* **WORK TASK**
The response must consist of the lines below from the one with "<title>Ramen bowl with chopsticks</title>" through the one with "0; padding: 0;", exactly as they appear and with both ends kept.

* **GIVEN INFORMATION**

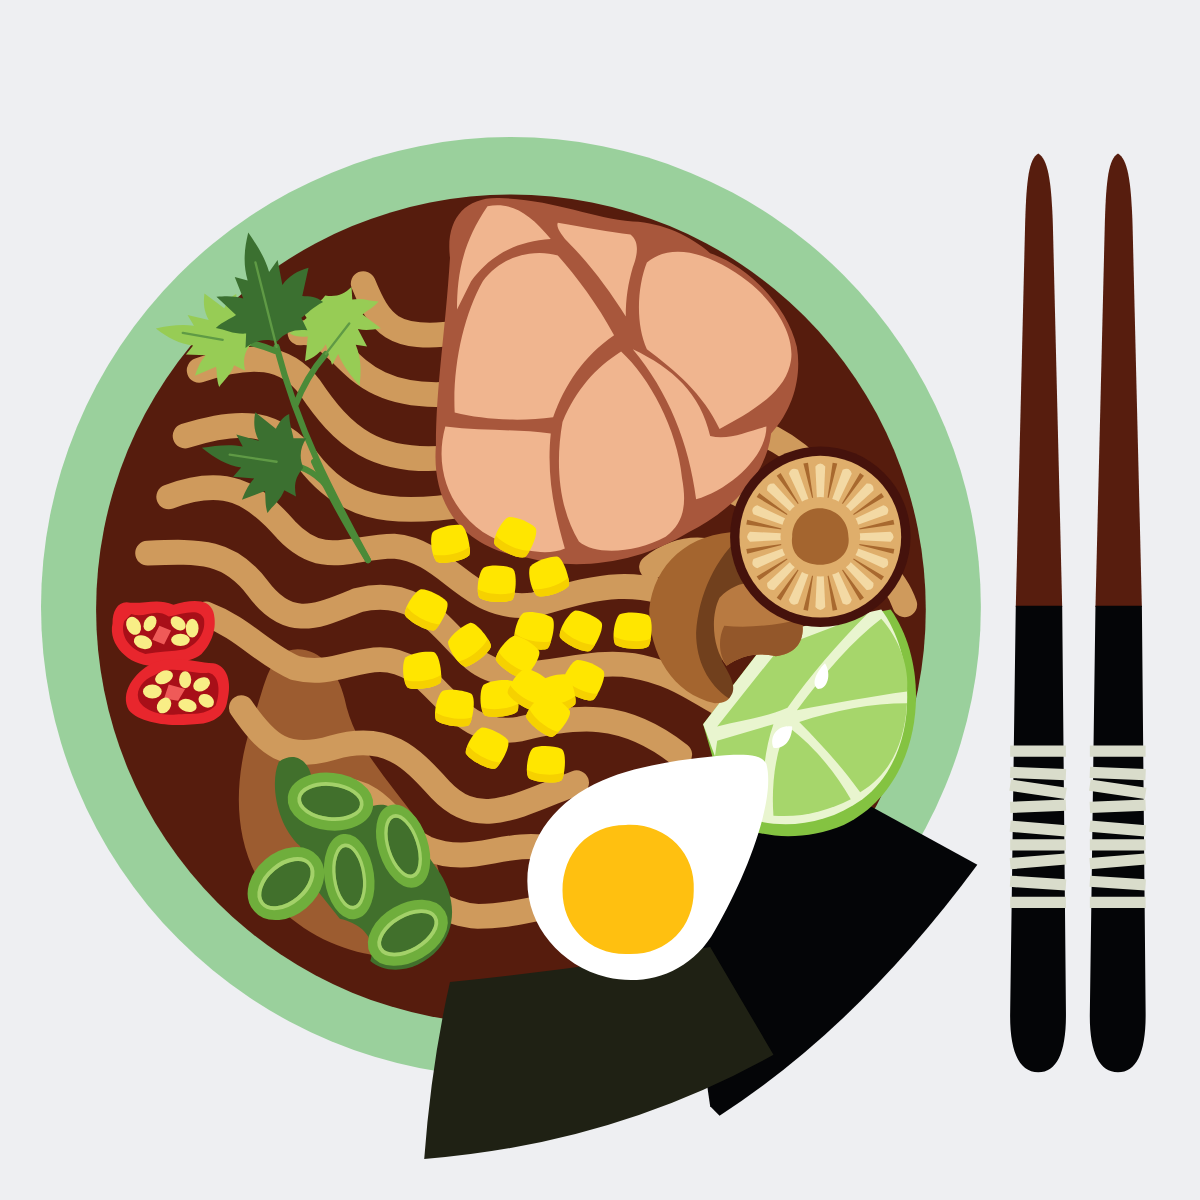
<!DOCTYPE html>
<html lang="en">
<head>
<meta charset="utf-8">
<title>Ramen bowl with chopsticks</title>
<style>
:root {
  --table: #eeeff2;
  --bowl: #9ad09c;
  --broth: #561c0d;
  --noodle: #cf9a5c;
  --meat: #f0b58f;
  --meat-line: #a8573c;
  --bamboo: #9c5c30;
  --mushroom: #a4652f;
  --mushroom-dark: #71401d;
  --mushroom-rim: #45120c;
  --gill: #dfae6b;
  --gill-light: #f3d9a4;
  --lime-rind: #84c341;
  --lime-pith: #e9f5cf;
  --lime-flesh: #a6d66b;
  --egg: #ffffff;
  --yolk: #ffc010;
  --nori: #040507;
  --nori-front: #1f2114;
  --corn: #ffe600;
  --corn-shade: #f6d100;
  --chili: #e8262d;
  --chili-core: #a80f18;
  --seed: #f8ee86;
  --herb-dark: #3b7030;
  --herb-light: #97cc55;
  --scallion-dark: #41702c;
  --scallion: #6fae3c;
  --scallion-light: #a3d169;
  --wood: #571d0e;
  --grip: #040507;
  --thread: #d9dccb;
}
* { margin: 0; padding: 0; box-sizing: border-box; }
html, body { width: 1200px; height: 1200px; overflow: hidden; background: var(--table); }
.artwork { display: block; width: 1200px; height: 1200px; }
.noodles path { fill: none; stroke: var(--noodle); stroke-width: 10.6; stroke-linecap: round; stroke-linejoin: round; }
.meat-cuts path { fill: var(--meat); }
.thread path { fill: none; stroke: var(--thread); stroke-width: 4.8; }
.stem { fill: none; stroke: #4b8a38; stroke-width: 2.6; stroke-linecap: round; }
</style>
</head>
<body>
<svg class="artwork" viewBox="0 0 512 512" role="img" aria-label="Bowl of ramen seen from above with a pair of chopsticks">
  <defs>
    <clipPath id="broth-area"><circle cx="218" cy="260" r="177"/></clipPath>
    <g id="kernel">
      <path fill="var(--corn)" d="M-6-6.500C-3-8 3-8 6-7C8.500-6 8.500 4 7 6.500C4 8.500-5 8-7 6.500C-9 4-8-5-6-6.500Z"/>
      <path fill="var(--corn-shade)" d="M-7.800 3C-4 5 4 5 7.900 3C7.800 5 7.500 6 7 6.500C4 8.500-5 8-7 6.500C-7.600 5.800-7.800 4.600-7.800 3Z"/>
    </g>
    <g id="scallion-ring">
      <ellipse rx="15.500" ry="9.500" fill="var(--scallion-dark)" stroke="var(--scallion)" stroke-width="5.600"/>
      <ellipse rx="13.400" ry="7.400" fill="none" stroke="var(--scallion-light)" stroke-width="1.600"/>
    </g>
    <path id="gill-line" d="M-1.300-13L-2.100-30Q0-32.500 2.100-30L1.300-13Z" fill="var(--gill-light)"/>
    <path id="gill-gap" d="M0-13L-1-32H1Z" fill="#a8692f"/>
    <g id="gill-set">
      <use href="#gill-line"/>
      <use href="#gill-gap" transform="rotate(11.250)"/>
    </g>
    <g id="gill-quarter">
      <use href="#gill-set"/>
      <use href="#gill-set" transform="rotate(22.500)"/>
      <use href="#gill-set" transform="rotate(45)"/>
      <use href="#gill-set" transform="rotate(67.500)"/>
    </g>
    <path id="parsley-leaf" d="M0 23C-5 20-9 20-14 22L-12 16C-17 15-20 12-24 10C-20 8-17 8-14 7L-20-3C-15-2-12-1-9 1L-10-9L-5-6C-5-13-3-19 1-26C3-20 5-14 5-7L10-11L9 0C13-3 17-4 22-4L16 7C19 8 22 9 24 12C19 13 16 15 13 16L14 22C9 20 5 20 0 23Z"/>
    <g id="chopstick">
      <path fill="var(--wood)" d="M0 65.500C-4 68-5 76-5.600 95L-9.600 259H10.200L6.200 95C5.500 76 4 68 0 65.500Z"/>
      <path fill="var(--grip)" d="M-9.600 258.500H10.200L11.800 432C12 449 8 457.500 0 457.500S-12.300 449-12 432Z"/>
      <g class="thread">
        <path d="M-12 320.500H11.800M-12 329.500L11.800 330.500M-12 335L11.800 338.500M-12 344.500L11.800 343.500M-12 352.500L11.800 354.500M-12 360.500H11.800M-12 368.500L11.800 366.500M-12 376L11.800 377.500M-12 385H11.800"/>
      </g>
    </g>
  </defs>

  <rect width="512" height="512" fill="var(--table)"/>

  <g id="bowl">
    <circle cx="218" cy="259" r="200.500" fill="var(--bowl)"/>
    <circle cx="218" cy="260" r="177" fill="var(--broth)"/>
  </g>

  <g id="bamboo-shoot">
    <path fill="var(--bamboo)" d="M127 277C114 277 113 294 107 310C99 335 98 368 122 390C140 406 166 412 181 405C193 395 190 368 178 350C165 332 151 318 147 298C144 286 137 277 127 277Z"/>
  </g>

  <g class="noodles" clip-path="url(#broth-area)">
    <path d="M155 121C162 138 167 146 196 142"/>
    <path d="M128 142C148 140 146 172 194 168"/>
    <path d="M85 158C108 150 122 152 132 165C146 186 160 199 194 195"/>
    <path d="M79 186C104 178 118 180 131 196C146 216 164 221 200 215"/>
    <path d="M72 212C96 203 108 210 122 226C138 243 150 233 168 233C192 235 200 262 228 258C250 252 270 244 296 258"/>
    <path d="M63 236C86 235 98 235 110 251C124 270 137 262 153 256C178 250 188 268 202 281C220 296 246 280 270 284S304 302 318 304"/>
    <path d="M88 262C104 268 112 279 126 285C146 290 158 274 177 286C192 298 200 315 222 311C246 305 266 303 290 322"/>
    <path d="M103 302C114 318 122 325 142 319C166 312 176 324 188 337C204 354 220 344 246 334"/>
    <path d="M142 337C164 336 168 356 182 362C202 370 214 358 236 362"/>
    <path d="M166 366C178 378 186 390 204 391C218 391 224 388 240 386"/>
    <path d="M318 182C342 190 352 204 362 222S382 246 386 258"/>
    <path d="M300 208C318 206 330 222 342 236"/>
    <path d="M278 242C296 228 314 236 330 250"/>
  </g>

  <g id="pork">
    <path fill="var(--meat-line)" d="M213 84.500C198 84 190 94 192 110C190 142 186 165 186 190C184 215 197 234 225 238C247 244 273 240 294 227C310 219 327 204 329 185C339 174 342 160 340 148C336 131 320 114 303 108C295 101 283 95 270 94.500C252 93 236 85 213 84.500Z"/>
    <g class="meat-cuts">
      <path d="M208 88C218 86 226 91 235 102C220 103 209 109 201 120L195 132C195 118 197 104 208 88Z"/>
      <path d="M238 95C250 97 260 99 269 100C273 103 272 109 270 114C268 121 267 127 267 135C260 124 252 113 243 104C240 101 237 97 238 95Z"/>
      <path d="M276 112C288 102 306 110 319 120C333 131 340 146 337 156C334 168 320 176 307 183C300 168 288 158 276 149C271 138 272 122 276 112Z"/>
      <path d="M206 120C214 109 228 106 238 109C246 118 255 130 262 143C249 152 241 164 236 178C222 180 206 179 194 176C193 156 198 134 206 120Z"/>
      <path d="M190 182C206 184 221 183 235 185C233 204 237 220 241 234C232 238 217 234 206 227C192 217 185 200 190 182Z"/>
      <path d="M265 150C277 161 289 183 291 204C293 215 292 223 284 229C271 236 254 237 247 231C238 216 237 197 240 180C246 166 254 157 265 150Z"/>
      <path d="M270 149C287 157 299 168 303 186C311 188 319 184 327 182C327 195 311 209 297 213C294 189 285 167 270 149Z"/>
    </g>
  </g>

  <g id="nori">
    <path fill="var(--nori)" d="M366 341L417 369Q366 438 307 476L303 472L292 396L330 346Z"/>
    <path fill="var(--nori-front)" d="M192 419Q250 413 303 404L330 450Q262 488 181 494.500Q184 454 192 419Z"/>
  </g>

  <g id="lime">
    <path fill="var(--lime-rind)" d="M380 260C398 285 395 335 360 352C343 359 325 358 312 351L300 309L330 270Z"/>
    <path fill="var(--lime-pith)" d="M376 260C391 280 393 322 368 341C350 354 328 354 314 347L300 309L330 270Z"/>
    <g fill="var(--lime-flesh)">
      <path d="M340 303C352 287 364 273 376 264C384 273 388 285 387 295C372 297 356 300 340 303Z"/>
      <path d="M341 308C356 303 372 300 387 300C386 318 379 331 367 338C359 327 350 317 341 308Z"/>
      <path d="M336 310C347 318 356 329 363 341C353 346 342 349 330 348C329 334 331 320 336 310Z"/>
      <path d="M330 309C326 320 325 335 325 347C317 346 308 343 303 337L306 316Z"/>
      <path d="M306 310L333 276L370 262C357 275 346 288 336 302C327 306 317 307 306 310Z"/>
    </g>
    <path fill="#fff" d="M352 283C348 287 346 292 349 294C353 294 355 288 352 283ZM338 310C332 309 328 314 330 319C335 320 338 315 338 310Z"/>
  </g>

  <g id="mushroom-side">
    <path fill="var(--mushroom)" d="M318 227C295 226 279 240 277 260C277 279 287 296 305 300C310 300 313 298 311 294C304 287 300 279 303 270C308 260 318 256 327 249Z"/>
    <path fill="var(--mushroom-dark)" d="M318 227C305 238 298 254 297 270C297 282 302 292 311 298C315 294 312 289 308 282L325 252Z"/>
    <path fill="#b87a41" d="M307 255C314 248 322 247 328 251C333 256 340 257 342 264C344 273 340 279 331 280C322 278 316 280 310 284C304 277 303 263 307 255Z"/>
    <path fill="#93572a" d="M309 267C319 268 331 267 342 264C344 273 340 279 331 280C322 278 316 280 310 284C307 280 306 273 309 267Z"/>
  </g>

  <g id="mushroom-slice" transform="translate(350 229)">
    <ellipse rx="38.500" ry="38.500" fill="var(--mushroom-rim)"/>
    <circle r="34.500" fill="var(--gill)"/>
    <use href="#gill-quarter"/>
    <use href="#gill-quarter" transform="rotate(90)"/>
    <use href="#gill-quarter" transform="rotate(180)"/>
    <use href="#gill-quarter" transform="rotate(270)"/>
    <circle r="17" fill="var(--gill)"/>
    <path fill="var(--mushroom)" d="M-2-12C5-13 12-8 12 0C13 7 7 12 0 12C-8 12-13 7-12 0C-12-6-8-11-2-12Z"/>
  </g>

  <g id="corn">
    <use href="#kernel" transform="translate(192 232) rotate(-12)"/>
    <use href="#kernel" transform="translate(220 229) rotate(24)"/>
    <use href="#kernel" transform="translate(234 246) rotate(-18)"/>
    <use href="#kernel" transform="translate(212 249) rotate(4)"/>
    <use href="#kernel" transform="translate(182 260) rotate(28)"/>
    <use href="#kernel" transform="translate(228 269) rotate(12)"/>
    <use href="#kernel" transform="translate(248 269) rotate(26)"/>
    <use href="#kernel" transform="translate(270 269) rotate(4)"/>
    <use href="#kernel" transform="translate(200 275) rotate(-38)"/>
    <use href="#kernel" transform="translate(221 280) rotate(34)"/>
    <use href="#kernel" transform="translate(180 286) rotate(-8)"/>
    <use href="#kernel" transform="translate(249 290) rotate(24)"/>
    <use href="#kernel" transform="translate(194 302) rotate(8)"/>
    <use href="#kernel" transform="translate(213 298) rotate(-6)"/>
    <use href="#kernel" transform="translate(226 294) rotate(32)"/>
    <use href="#kernel" transform="translate(237 296) rotate(-14)"/>
    <use href="#kernel" transform="translate(234 305) rotate(38)"/>
    <use href="#kernel" transform="translate(208 319) rotate(28)"/>
    <use href="#kernel" transform="translate(233 326) rotate(4)"/>
  </g>

  <g id="egg">
    <path fill="var(--egg)" d="M327 326C331 341 319 373 305 397C295 415 276 421 259 417C239 412 225 395 225 376C225 357 238 341 257 333C273 326 297 323 313 322C320 322 325 322 327 326Z"/>
    <path fill="var(--yolk)" d="M267 352C284 351 297 364 296 380C296 396 284 408 267 407C251 407 240 395 240 380C240 364 251 352 267 352Z"/>
  </g>

  <g id="chili">
    <path fill="var(--chili)" d="M54 257C61 258 67 255 74 258C81 256 89 255 91 261C93 268 90 275 86 279C80 284 72 281 65 284C55 284 46 275 48 266C48 261 50 257 54 257Z"/>
    <path fill="var(--chili-core)" d="M56 262C62 264 66 259 72 263C78 262 85 259 87 264C88 270 84 275 79 277C73 278 68 278 62 279C55 277 51 271 53 265Z"/>
    <path fill="var(--chili)" d="M65 283C74 279 84 283 91 283C97 284 99 291 97 299C96 306 90 309 83 309C74 310 60 309 55 303C51 296 57 287 65 283Z"/>
    <path fill="var(--chili-core)" d="M66 288C73 283 82 288 89 287C94 288 94 296 92 301C87 306 80 304 74 305C66 305 60 302 59 298C58 294 61 290 66 288Z"/>
    <path fill="#ef5a58" d="M68 267L73 269L70 275L65 273ZM72 292L79 294L76 299L70 298Z"/>
    <g fill="var(--seed)">
      <ellipse cx="57" cy="267" rx="3" ry="4" transform="rotate(-25 57 267)"/>
      <ellipse cx="64" cy="266" rx="2.500" ry="3.500" transform="rotate(30 64 266)"/>
      <ellipse cx="61" cy="274" rx="4" ry="2.800" transform="rotate(20 61 274)"/>
      <ellipse cx="76" cy="266" rx="3.600" ry="2.600" transform="rotate(40 76 266)"/>
      <ellipse cx="82" cy="268" rx="2.700" ry="4"/>
      <ellipse cx="77" cy="273" rx="4" ry="2.600"/>
      <ellipse cx="70" cy="289" rx="4" ry="2.700" transform="rotate(-25 70 289)"/>
      <ellipse cx="65" cy="295" rx="4" ry="3"/>
      <ellipse cx="79" cy="290" rx="2.600" ry="3.600"/>
      <ellipse cx="86" cy="292" rx="3.800" ry="2.800" transform="rotate(-30 86 292)"/>
      <ellipse cx="70" cy="301" rx="2.800" ry="3.600" transform="rotate(35 70 301)"/>
      <ellipse cx="80" cy="301" rx="4" ry="2.700" transform="rotate(15 80 301)"/>
      <ellipse cx="88" cy="299" rx="3.500" ry="2.700" transform="rotate(30 88 299)"/>
    </g>
  </g>

  <g id="scallions">
    <path fill="var(--scallion-dark)" d="M119 325C126 320 132 325 133 332L150 349C157 343 165 341 170 347L186 370C195 382 195 396 187 405C178 415 165 416 158 410C161 400 154 394 145 392L133 377L128 361C118 352 115 334 119 325Z"/>
    <use href="#scallion-ring" transform="translate(141 342) rotate(6)"/>
    <use href="#scallion-ring" transform="translate(172 361) rotate(72) scale(1 .86)"/>
    <use href="#scallion-ring" transform="translate(122 377) rotate(-40) scale(.98 1.100)"/>
    <use href="#scallion-ring" transform="translate(149 374) rotate(82) scale(1 .86)"/>
    <use href="#scallion-ring" transform="translate(174 398) rotate(-30)"/>
  </g>

  <g id="parsley">
    <path class="stem" d="M157 239C143 213 128 186 118 148M126 173C129 165 133 158 139 151M118 150C109 146 102 145 95 145M139 207C135 202 128 198 118 197"/>
    <path class="stem" stroke-width="3.200" d="M157 239C149 226 141 212 134 197"/>
    <use href="#parsley-leaf" fill="var(--herb-light)" transform="translate(88 144) rotate(-82) scale(.84)"/>
    <use href="#parsley-leaf" fill="var(--herb-light)" transform="translate(146 144) rotate(158) scale(.84)"/>
    <use href="#parsley-leaf" fill="var(--herb-dark)" transform="translate(112 124) rotate(-16) scale(.98)"/>
    <use href="#parsley-leaf" fill="var(--herb-dark)" transform="translate(109 196) rotate(-80) scale(.9)"/>
    <path fill="none" stroke="#5f9a45" stroke-width="1" stroke-linecap="round" d="M118 148L109 112M95 145L78 142M139 151L149 138M118 197L98 194"/>
  </g>

  <g id="chopsticks">
    <use href="#chopstick" x="443"/>
    <use href="#chopstick" x="477"/>
  </g>
</svg>
</body>
</html>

* **SOLUTION TO THE EXERCISE**
<title>Ramen bowl with chopsticks</title>
<style>
:root {
  --table: #eeeff2;
  --bowl: #9ad09c;
  --broth: #561c0d;
  --noodle: #cf9a5c;
  --meat: #f0b58f;
  --meat-line: #a8573c;
  --bamboo: #9c5c30;
  --mushroom: #a4652f;
  --mushroom-dark: #71401d;
  --mushroom-rim: #45120c;
  --gill: #dfae6b;
  --gill-light: #f3d9a4;
  --lime-rind: #84c341;
  --lime-pith: #e9f5cf;
  --lime-flesh: #a6d66b;
  --egg: #ffffff;
  --yolk: #ffc010;
  --nori: #040507;
  --nori-front: #1f2114;
  --corn: #ffe600;
  --corn-shade: #f6d100;
  --chili: #e8262d;
  --chili-core: #a80f18;
  --seed: #f8ee86;
  --herb-dark: #3b7030;
  --herb-light: #97cc55;
  --scallion-dark: #41702c;
  --scallion: #6fae3c;
  --scallion-light: #a3d169;
  --wood: #571d0e;
  --grip: #040507;
  --thread: #d9dccb;
}
* { margin: 0; padding: 0; box-sizing: border-box; }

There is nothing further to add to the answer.